Nationally and in Ohio, women outnumber men and out vote them, too. So news Monday morning from the Ohio Democratic Party (ODP) announcing it has hired two more women into senior staff positions to strengthen a team committed to putting Ohio back on track in 2014, further shows the extent women's health and reproductive rights will factor into the 2014 elections in Ohio and across the nation.
The big prize in Ohio is the executive branch, currently occupied by Republican incumbents Gov. John R. Kasich and Lt. Gov. Mary Taylor. The Democratic ticket of Ed FitzGerald and Sharen Neuhardt hope to do what few say they can, topple a well-funded incumbent in an election cycle historically known for lower voter turnout.
In Virginia's race for governor last year, Republican Attorney General Ken Cucinelli lost to Terry McAuliffe, a Democrat, by a nine-point gap among women. As the GOP continues to push what Democrats say is an extremist agenda against women, which reared its ugly head again last week when former Republican Governor of Arkansas Mike Huckabee accused women of being both dependent on government for birth control and unable to control their libidos, it appears what hobbled Mitt Romney with the fairer sex in 2012 could do so again this year.
Huckabee, who tossed his hat into the presidential ring unsuccessfully in 2010 and whose name is again mentioned as a possible contender in 2016, rekindled the claim by Democrats that Republicans are fighting a "war on women."
"If the Democrats want to insult the women of America by making them believe that they are helpless without Uncle Sugar coming in and providing for them a prescription each month for birth control because they cannot control their libido or reproductive system without the help of the government, so be it," he said, according to a news source.
An inconvenient truth for Huckabee is that in 2005, when he was Governor of Arkansas, he signed a law mandating Arkansas insurance plans provide contraception coverage, including church-affiliated organizations such as hospitals and universities.
Ohio Republican Party Chairman Matt Borges issued a statement last week after advocates for more abortions endorsed the Ohio Democratic Party ticket on the same day as the March for Life.
"It is beyond the pale that on the day that thousands of Ohioans and Americans are participating in the March for Life that Ohio Democrats are being endorsed and holding an event with supporters of more abortions," he said. "The Democratic ticket stood with an organization that performs hundreds of thousands of abortions every year and advocates for late-term abortions.

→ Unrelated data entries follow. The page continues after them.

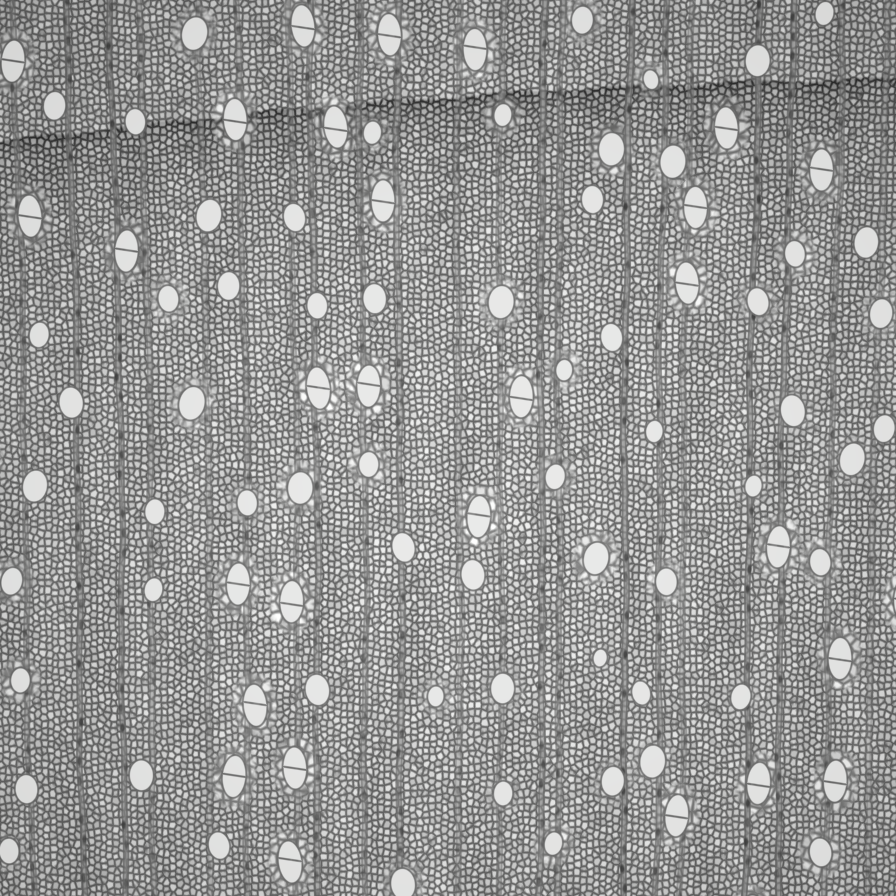
A three.js fragment shader for this texture:

```glsl
// Hardwood cross-section under a microscope, in greys. Cellular noise in staggered
// columns makes the fibres; jittered grids scatter the pale oval vessels and the
// dark upright rays; a growth ring and layered sines shade the whole.
varying vec2 vUv;

#define FIBRES 136.0        // fibre columns across the canvas
#define SHEATH_CELLS 92.0   // larger cells beside the vessels
#define VESSELS 10.0        // vessel grid cells per side
#define VESSEL_SHARE 0.92
#define VESSEL_RADIUS vec2(0.0128, 0.0165)
#define RAYS 21.0
#define RAY_WIDTH 0.0036
#define WALL 0.39
#define LUMEN 0.81
#define VESSEL_TONE 0.89
#define RING_SHADE 0.20

float hash(vec2 p) {
  return fract(sin(dot(p, vec2(127.1, 311.7))) * 43758.55);
}

vec2 hash2(vec2 p) {
  return vec2(hash(p), hash(p + 37.3));
}

// Brightness of fibre tissue: distance to cell borders, columns staggered.
float tissue(vec2 p, float jitter) {
  float column = floor(p.x);
  float nearest = 9.0, second = 9.0, tint = 0.0;
  for (int i = -1; i <= 1; i++) {
    float col = column + float(i);
    float shift = hash(vec2(col, 5.0));
    float row = floor(p.y + shift);
    for (int j = -1; j <= 1; j++) {
      vec2 id = vec2(col, row + float(j));
      vec2 offset = (hash2(id) - 0.5) * vec2(jitter, jitter * 1.3);
      float d = length(id + 0.5 + offset - vec2(p.x, p.y + shift));
      if (d < nearest) {
        second = nearest;
        nearest = d;
        tint = hash(id + 9.1);
      } else {
        second = min(second, d);
      }
    }
  }
  float open = smoothstep(0.0, 0.62, second - nearest);
  return mix(WALL, LUMEN + 0.14 * (tint - 0.5), open);
}

// Signed distance to the vessels (x) and strength of the nearest one's sheath (y).
vec2 vessels(vec2 p) {
  vec2 base = floor(p * VESSELS);
  vec2 result = vec2(1.0, 0.0);
  for (int i = -1; i <= 1; i++) {
    for (int j = -1; j <= 1; j++) {
      vec2 id = base + vec2(float(i), float(j));
      if (hash(id + 71.0) > VESSEL_SHARE) continue;
      vec2 q = p - (id + 0.5 + 0.8 * (hash2(id) - 0.5)) / VESSELS;
      q.x += 0.2 * (hash(id + 3.7) - 0.5) * q.y;
      float kind = hash(id + 13.0);
      float paired = step(0.75, kind);
      float size = mix(0.58, 1.12, sqrt(hash(id + 23.0)));
      vec2 radius = VESSEL_RADIUS * mix(size, 1.0, paired) * vec2(1.0, 1.0 + 0.4 * paired);
      float k = length(q / radius);
      float d = (k - 1.0) * k / max(length(q / (radius * radius)), 0.001);
      float septum = abs(q.y + 0.15 * q.x - 0.006 * (hash(id + 5.0) - 0.5));
      if (paired > 0.5) d = max(d, 0.0009 - septum);
      if (d < result.x) result = vec2(d, smoothstep(0.25, 0.8, kind));
    }
  }
  return result;
}

// Upright rays: body (x), dark side walls (y) and dark deposits (z).
vec3 rays(vec2 p) {
  float base = floor(p.x * RAYS);
  vec3 result = vec3(0.0);
  for (int i = -1; i <= 1; i++) {
    float id = base + float(i);
    float phase = 6.28 * hash(vec2(id, 2.0));
    float centre = (id + 0.5 + 0.75 * (hash(vec2(id, 1.0)) - 0.5)) / RAYS;
    centre += 0.0012 * sin(p.y * 19.0 + phase) + 0.0007 * sin(p.y * 53.0 + phase * 2.0);
    float x = p.x - centre;
    float strength = mix(0.45, 1.0, hash(vec2(id, 4.0)));
    float body = 1.0 - smoothstep(RAY_WIDTH * 0.6, RAY_WIDTH * 1.3, abs(x));
    float side = 1.0 - smoothstep(0.0003, 0.0018, abs(abs(x) - RAY_WIDTH * 0.75));
    float y = p.y * 46.0 + phase;
    vec2 cell = vec2(id, floor(y));
    vec2 spot = vec2(x - 0.004 * (hash(cell) - 0.5), (fract(y) - 0.5) / 46.0);
    float blot = 1.0 - smoothstep(0.35, 1.2, length(spot / vec2(0.0030, 0.0062)));
    blot *= step(0.35, hash(cell + 8.0)) * mix(0.5, 1.0, hash(cell + 6.0));
    result = max(result, strength * vec3(body, side, blot));
  }
  return result;
}

void main() {
  vec2 p = vUv;
  // Files of cells draw together slightly toward the bottom.
  vec2 grain = vec2(0.5 + (p.x - 0.5) * (1.0 + 0.05 * (1.0 - p.y)), p.y);
  grain.x += 0.002 * sin(p.y * 7.0 + p.x * 5.0);

  // Fibres, with wider and paler cells sheathing some vessels.
  vec2 vessel = vessels(p);
  float tone = tissue(grain * vec2(FIBRES, FIBRES * 0.94), 0.5);
  float sheath = vessel.y * (1.0 - smoothstep(0.006, 0.016, vessel.x));
  tone = mix(tone, tissue(grain * SHEATH_CELLS, 0.8) + 0.08, sheath);
  tone += 0.022 * sin(grain.x * 61.0 + 2.0 * sin(p.y * 5.0)) * sin(p.y * 13.0 + p.x * 9.0);

  // Growth ring: a crisp upper edge that fades downward.
  float depth = 0.842 + 0.13 * p.x - 0.06 * p.x * p.x + 0.002 * sin(p.x * 47.0) - p.y;
  float late = smoothstep(-0.002, 0.003, depth);
  tone -= late * (RING_SHADE * 0.6 * exp(-max(depth, 0.0) / 0.06)
                + RING_SHADE * 0.7 * exp(-max(depth, 0.0) / 0.007));

  // Rays, then vessels with their thin walls.
  vec3 ray = rays(grain);
  tone = mix(tone, 0.55, ray.x * 0.75);
  tone = mix(tone, 0.36, ray.y * 0.6);
  tone = mix(tone, 0.20, ray.z * 0.85);
  float rim = 1.0 - smoothstep(0.0008, 0.0030, vessel.x);
  float inside = 1.0 - smoothstep(-0.0012, 0.0008, vessel.x);
  tone = mix(tone, 0.42, rim * 0.85);

  // Lamp light falls off from the middle; open vessels dim less.
  vec2 away = p - vec2(0.52, 0.46);
  float light = 1.07 - 0.42 * dot(away, away);
  tone = mix(tone * light, VESSEL_TONE * mix(1.0, light, 0.4), inside);
  gl_FragColor = vec4(vec3(tone) * vec3(1.0, 1.002, 0.998), 1.0);
}
```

Ohio Democrats are joining the likes of Democrat New York Governor Andrew Cuomo and saying that those who believe in life are not welcome in the Democratic Party or in a state they would govern."
As one Buckeye activist told CGE today, the FitzGerald-Neuhardt ticket hopes women show Gov. Kasich just how much they don't like the laws he's signed that hurt them.
"The same gender gap that helped President Obama and Sen. Brown score decisive victories last year will help Ed FitzGerald this year. In each race, voters faced a choice between one candidate who supports women's health care needs and another who sees Planned Parenthood as the enemy," said Sandy Theis, a former newspaper reporter for various Ohio publications who is now a Democratic strategist.
The addition of Jennah Craig to ODP's election year team represent campaign mile markers ODP hopes will pay off in this year's midterm elections.
"As the Ohio Democratic Women’s Caucus director, Jennah Craig will work to mobilize voters in opposition to Governor Kasich and Attorney General Mike DeWine’s backwards attacks against women’s health care," ODP spokesman Jerid Kurtz blasted out today. Craig graduated with a B.A. in women’s studies from Ohio University and is a veteran of both the 2006 and 2010 Ohio election cycles.
“Jennah will be on the front lines organizing women to action against Governor Kasich’s backwards policies, like defunding Planned Parenthood, or Attorney General Mike DeWine’s efforts to limit access to birth control,” ODP Caucus Chairwoman Kathy DiCristofaro said.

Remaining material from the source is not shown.